Information provided:
════

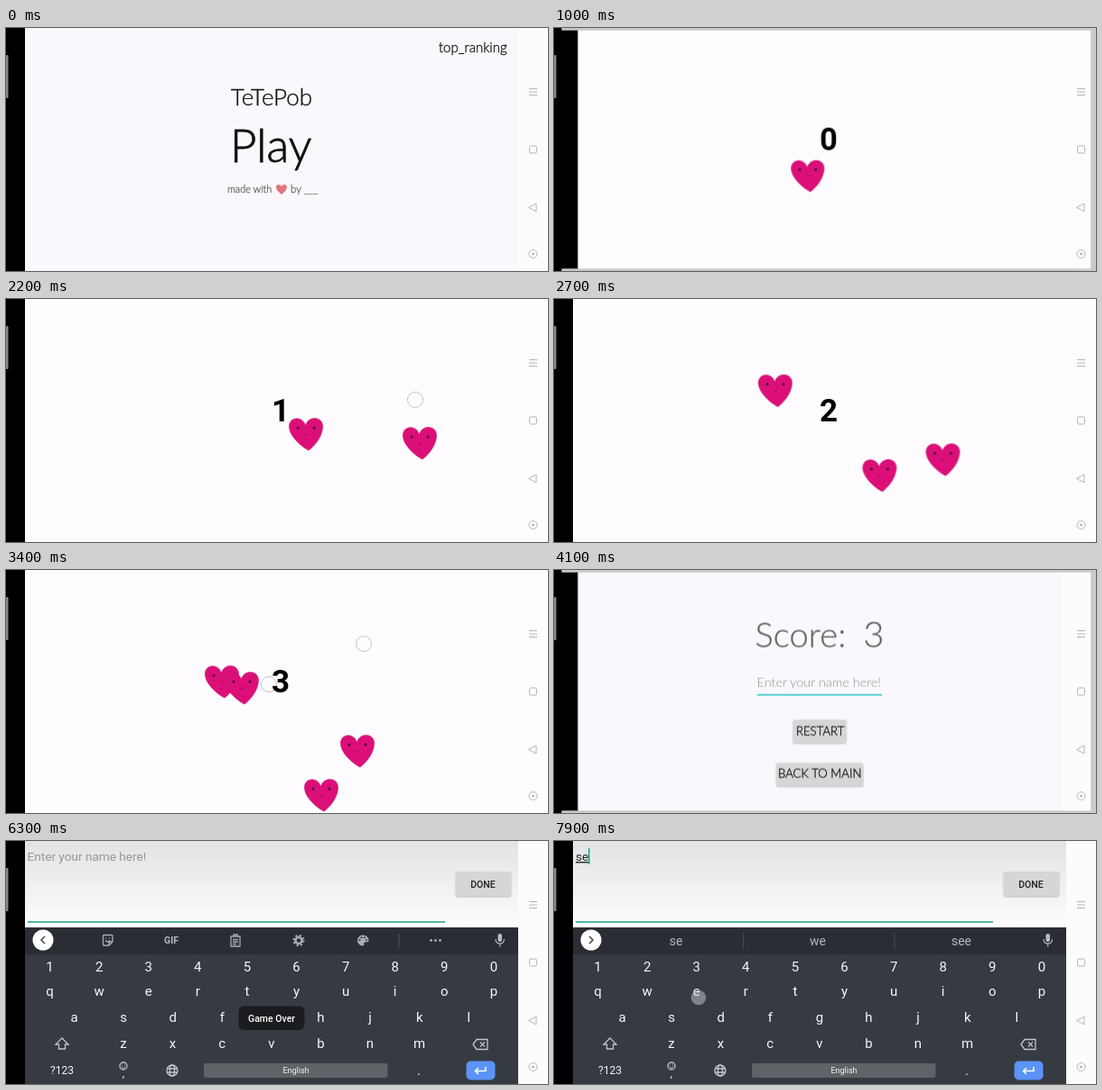
These frames come from a looping animation (600x270 px, 8 s). An HTML page:

```html
<!DOCTYPE html>
<html lang="en">
<head>
<meta charset="utf-8">
<title>Heart game</title>
<style>
  html, body { margin: 0; width: 100%; height: 100%; overflow: hidden; background: #000; }
  svg { display: block; width: 100%; height: 100%; }
  text { font-family: Roboto, sans-serif; }
  .hand text { font-family: Lato, sans-serif; font-weight: 300; fill: #111; stroke: #111; stroke-width: .3; }
  .hand .grey { fill: #666; stroke: #666; }
  .hand .hint { fill: #8d8d8d; stroke: none; }
  .hand .title { stroke-width: .8; }
  .window, .menu { transform-origin: 300px 135px; }
  .score text { font-size: 35px; font-weight: 700; text-anchor: middle; }
  .touch { fill: rgba(255,255,255,.3); stroke: rgba(150,150,155,.55); }
  .touch.dark { fill: rgba(220,222,226,.45); stroke: rgba(140,142,146,.5); }
  .nav, .icons { fill: none; stroke: #b4b4b6; }
  .icons { stroke: #a9adb2; stroke-width: 1.3; }
  .keys text, .words text { fill: #f6f7f9; font-size: 15px; text-anchor: middle; }
  .words text { fill: #b4b8bd; font-size: 14px; }
  .button { fill: #d6d5d7; }
  .typed { font-size: 13.6px; fill: #222; }
  .shadow { filter: drop-shadow(0 1px 1px rgba(0,0,0,.25)); }
</style>
</head>
<body>
<svg viewBox="0 0 600 270" preserveAspectRatio="none">
  <defs>
    <g id="heart">
      <path d="M3 18C-5 14-19 2-18.5-9C-18-20-3-20-.5-9C2-21 19-20 18.5-8C18 2 11 12 3 18Z" fill="#dc0f78" stroke="#c9106c" stroke-width=".7"/>
      <g fill="#3c1238"><circle cx="-9" cy="-7" r="1.5"/><circle cx="9" cy="-7" r="1.5"/></g>
      <path d="M-1.5 0Q0 1.5 1.5 0" fill="none" stroke="#8c0c50"/>
    </g>
    <linearGradient id="sheet" x2="0" y2="1">
      <stop stop-color="#e3e2e4"/><stop offset="1" stop-color="#fefdfe"/>
    </linearGradient>
    <clipPath id="screen"><path d="M21 0H567V270H21Z"/></clipPath>
  </defs>

  <g class="menu hand">
    <path d="M-20-10H21V280H-20Z"/>
    <path d="M21-10H620V280H21Z" fill="#faf8fc"/>
    <path d="M567-10H620V280H567Z" fill="#fdfcfd"/>
    <text x="479" y="27" font-size="15">top_ranking</text>
    <text x="294" y="86" font-size="26" text-anchor="middle">TeTePob</text>
    <text class="title" x="248" y="149" font-size="51">Play</text>
    <text class="grey" x="245" y="183" font-size="11">made with</text>
    <path d="M305 185C297 179 298 174 302 174Q304 174 305 176Q306 174 308 174C312 174 313 179 305 185Z" fill="#e0757a"/>
    <text class="grey" x="315" y="183" font-size="11.5">by ___</text>
    <circle class="touch" cx="296" cy="141" r="8.5" data-show="400 650 80"/>
  </g>
  <rect class="dim" width="600" height="270" opacity="0"/>

  <g class="window" data-open="800">
    <path d="M0 0H21V270H0Z"/>
    <path d="M21 0H600V270H21Z" fill="#fefcfe"/>
    <g class="touches"></g>
    <g class="hearts"></g>
    <g class="score">
      <text x="304" y="136" data-show="0 1700">0</text>
      <text x="304" y="136" data-show="1700 2500">1</text>
      <text x="304" y="136" data-show="2500 3000">2</text>
      <text x="304" y="136" data-show="3000 8000">3</text>
    </g>
  </g>
  <rect class="dim2" width="600" height="270" opacity="0"/>

  <g class="window hand" data-open="3900">
    <path d="M0 0H21V270H0Z"/>
    <path d="M21 0H600V270H21Z" fill="#faf8fc"/>
    <path d="M567 0H600V270H567Z" fill="#fdfcfd"/>
    <text class="grey" x="221" y="85" font-size="39">Score:</text>
    <text class="grey" x="343" y="85" font-size="41">3</text>
    <text class="hint" x="223" y="130" font-size="14.7">Enter your name here!</text>
    <path d="M223.5 138.8H364.5" stroke="#22c2bc" stroke-width="1.5"/>
    <g class="button shadow">
      <rect x="264" y="167" width="60" height="26" rx="2"/>
      <rect x="245" y="216" width="98" height="26" rx="2"/>
    </g>
    <text x="294.5" y="185" font-size="13.5" text-anchor="middle">RESTART</text>
    <text x="294" y="233" font-size="13.5" text-anchor="middle">BACK TO MAIN</text>
    <circle class="touch" cx="296" cy="126" r="8.5" data-show="4800 4980"/>
  </g>

  <g clip-path="url(#screen)">
    <g class="ime">
      <path d="M21 0H567V97H21Z" fill="url(#sheet)"/>
      <path d="M24 90H486" stroke="#1c9f87" stroke-width="1.7"/>
      <rect class="button shadow" x="498" y="34" width="61" height="27" rx="2"/>
      <text x="528" y="52" font-size="10.5" font-weight="500" text-anchor="middle" fill="#222">DONE</text>
      <text x="23.5" y="22" font-size="13.6" fill="#969597" data-show="0 7100">Enter your name here!</text>
      <g class="typed" text-decoration="underline">
        <text x="24" y="22" data-show="7100 7800">s</text>
        <text x="24" y="22" data-show="7800 8000">se</text>
      </g>
      <g fill="#1c9f87">
        <rect x="24" y="8" width="1.5" height="18" data-show="6400 6800"/>
        <rect x="31.5" y="8" width="1.5" height="18" data-show="7100 7600"/>
        <rect x="38" y="8" width="1.5" height="18" data-show="7800 8000"/>
      </g>

      <path d="M21 96H567V270H21Z" fill="#363a41"/>
      <path d="M21 96H567V126H21Z" fill="#2a2e34"/>
      <circle cx="41" cy="110" r="11.5" fill="#fff"/>
      <g data-show="0 7100">
        <path d="M43 106L39 110L43 114" fill="none" stroke="#444" stroke-width="1.5"/>
        <g class="icons">
          <path d="M108.500 104.500H117Q118 104.500 118 105.500V112L114 116H108.500Q107.500 116 107.500 115V105.500Q107.500 104.500 108.500 104.500ZM118 112H114V116M110 110.500Q112.500 113.500 115 110.500M110.500 107.500V108.500M114.500 107.500V108.500"/>
          <path d="M249 106H259V117H249ZM252 106V104H256V106M251 109.500H257M251 112H257M251 114.500H255"/>
          <circle cx="324" cy="110.500" r="3.500" stroke-width="2.500"/>
          <circle cx="324" cy="110.500" r="5.500" stroke-width="2" stroke-dasharray="2.200 2.120"/>
          <path d="M435 103V118" stroke="#484c52"/>
        </g>
        <text x="183" y="114" font-size="10.500" font-weight="700" text-anchor="middle" fill="#b6babf">GIF</text>
        <path d="M395 104.500A6 6 0 1 0 395 116.500Q397 116 396 114Q396 112.500 398 112.500Q401.500 112.500 401.500 110Q401 105 395 104.500Z" fill="#a9adb2"/>
        <g fill="#2a2e34"><circle cx="391.500" cy="110" r="1"/><circle cx="393.500" cy="107.200" r="1"/><circle cx="396.800" cy="107.200" r="1"/><circle cx="398.800" cy="110" r="1"/></g>
        <g fill="#a9adb2"><circle cx="470.500" cy="110.500" r="1.400"/><circle cx="475.500" cy="110.500" r="1.400"/><circle cx="480.500" cy="110.500" r="1.400"/></g>
      </g>
      <g class="words" data-show="7100 8000">
        <path d="M39 106L43 110L39 114" fill="none" stroke="#444" stroke-width="1.500"/>
        <path d="M209.500 102V120M377 102V120" stroke="#484c52"/>
        <g data-show="7100 7800"><text x="135" y="116">s</text><text x="292" y="116">so</text><text x="451" y="116">see</text></g>
        <g data-show="7800 8000"><text x="135" y="116">se</text><text x="292" y="116">we</text><text x="451" y="116">see</text></g>
      </g>
      <rect x="544.500" y="103" width="4.500" height="9" rx="2.200" fill="#b9bcc1"/>
      <path class="icons" d="M542 109Q542 114 546.700 114T551.500 109M546.700 114V117.500"/>

      <g class="keys"></g>
      <g class="icons" style="stroke:#c3c6ca">
        <path d="M62 219L69 226H65.500V231H58.500V226H55Z"/>
        <path d="M517 226L521 220.500H533V231.500H521ZM525 223.500L530 228.500M530 223.500L525 228.500"/>
        <circle cx="130" cy="250" r="4"/>
        <path d="M128 251Q130 254 132 251M128.500 248.500V249.500M131.500 248.500V249.500" stroke-width="1"/>
        <circle cx="184" cy="255" r="6"/>
        <ellipse cx="184" cy="255" rx="2.600" ry="6"/>
        <path d="M178.500 253H189.500M178.500 257H189.500"/>
      </g>
      <rect x="219" y="247" width="203.500" height="16" rx="2" fill="#5f6267"/>
      <rect x="509.500" y="244.500" width="32" height="21" rx="5" fill="#5b93f6"/>
      <path d="M531 251V255.500H519.500M523 252L519.500 255.500L523 259" fill="none" stroke="#fff" stroke-width="1.500"/>
      <g class="keys">
        <text x="62" y="259" style="font-size:12px">?123</text>
        <text x="130" y="262" style="font-size:12px">,</text>
        <text x="321" y="258" style="font-size:9px">English</text>
        <text x="457" y="260">.</text>
      </g>
      <circle class="touch dark" cx="132" cy="200" r="8" data-show="6900 7100"/>
      <circle class="touch dark" cx="160" cy="174" r="8" data-show="7700 8000"/>
    </g>
  </g>

  <g data-show="4150 6350 150">
    <rect x="257.500" y="183.500" width="73" height="26.500" rx="6" fill="#1b1c20"/>
    <text x="294" y="201" font-size="10.500" font-weight="500" text-anchor="middle" fill="#fff">Game Over</text>
  </g>

  <rect x="0" y="30" width="2.500" height="48" rx="1" fill="#8a8a8a"/>
  <g class="nav">
    <path d="M579 67.500H588M579 71H588M579 74.500H588"/>
    <rect x="579.500" y="131" width="8" height="8" rx="1.500"/>
    <path d="M578.500 199.500L587 195V204Z" stroke-linejoin="round"/>
    <circle cx="583.500" cy="251" r="4.500"/>
    <circle cx="583.500" cy="251" r="1" fill="#b4b4b6"/>
  </g>
</svg>
<script>
const LOOP = 8000;
const find = s => document.querySelector(s);

function make(parent, tag, attrs, text = '') {
  const el = document.createElementNS('http://www.w3.org/2000/svg', tag);
  for (const name in attrs) el.setAttribute(name, attrs[name]);
  el.textContent = text;
  return parent.appendChild(el);
}

// Each step is [time in ms, style]; first and last styles are held.
function loop(el, steps) {
  const held = [[0, steps[0][1]], ...steps, [LOOP, steps.at(-1)[1]]];
  el.animate(held.map(([t, style]) => ({ offset: Math.min(t / LOOP, 1), ...style })),
    { duration: LOOP, iterations: Infinity });
}

const fade = (el, points) => loop(el, points.map(([t, opacity]) => [t, { opacity }]));

// Key rows: letters, first x, baseline
for (const [row, x, y] of [['1234567890', 48.5, 145], ['qwertyuiop', 48.5, 172],
  ['asdfghjkl', 75.5, 201], ['zxcvbnm', 130, 230]])
  [...row].forEach((key, i) => make(find('.keys'), 'text', { x: x + i * 54.6, y }, key));

// Hearts: [time, x, y] along each path
const paths = [
  [[800, 300, 190], [1000, 280.5, 165], [1250, 256, 135], [1700, 285, 108], [2200, 332, 150], [2800, 366, 205], [3400, 349, 250], [3900, 325, 296]],
  [[1700, 474, 98], [2200, 458, 160], [2800, 425, 182], [3400, 389, 201], [3900, 362, 226]],
  [[2500, 240, 96], [3000, 252, 110], [3400, 239, 124], [3900, 205, 146]],
  [[3000, 291, 122], [3400, 261, 131], [3900, 222, 150]]
];
for (const path of paths) {
  const heart = make(find('.hearts'), 'use', { href: '#heart', 'data-show': path[0][0] + ' 8000' });
  loop(heart, path.map(([t, x, y]) => [t, { transform: `translate(${x}px, ${y}px)` }]));
}

// Taps during play: x, y, start, end
for (const [cx, cy, from, to] of [[285, 108, 1600, 1780], [453, 112, 2120, 2300], [250, 96, 2450, 2600],
  [291, 122, 2950, 3100], [396, 82, 3320, 3480], [291, 127, 3320, 3480]])
  make(find('.touches'), 'circle', { class: 'touch', cx, cy, r: 8.5, 'data-show': `${from} ${to}` });

for (const el of document.querySelectorAll('[data-show]')) {
  const [from, to, ramp = 0] = el.dataset.show.split(' ').map(Number);
  fade(el, [[from, 0], [from + ramp, 1], [to, 1], [to + ramp, 0]]);
}

// A new window grows into place while the one behind swells and darkens.
for (const el of document.querySelectorAll('[data-open]')) {
  const start = +el.dataset.open;
  const steps = [[0, .88, 0], [100, .945, .8], [200, .98, 1], [300, .994, 1], [400, 1, 1]];
  const frames = steps.map(([t, s, opacity]) => [start + t, { transform: `scale(${s})`, opacity }]);
  if (start < 3900)
    frames.push([3900, { transform: 'scale(1)', opacity: 1 }], [4100, { transform: 'scale(1.045)', opacity: 1 }]);
  loop(el, frames);
}
loop(find('.menu'), [[800, { transform: 'scale(1)' }], [1000, { transform: 'scale(1.045)' }], [1200, { transform: 'scale(1.06)' }]]);
fade(find('.dim'), [[800, 0], [1000, .2], [1200, .2], [1200, 0]]);
fade(find('.dim2'), [[3900, 0], [4100, .2], [4300, .2], [4300, 0]]);

loop(find('.ime'), [
  [5400, { transform: 'translateY(270px)', easing: 'cubic-bezier(.2, .6, .3, 1)' }],
  [5900, { transform: 'translateY(0)' }]
]);
</script>
</body>
</html>
```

════

Task statement: A single number is required: the count of lines in the records that include the string "words".

Exercise solution: 3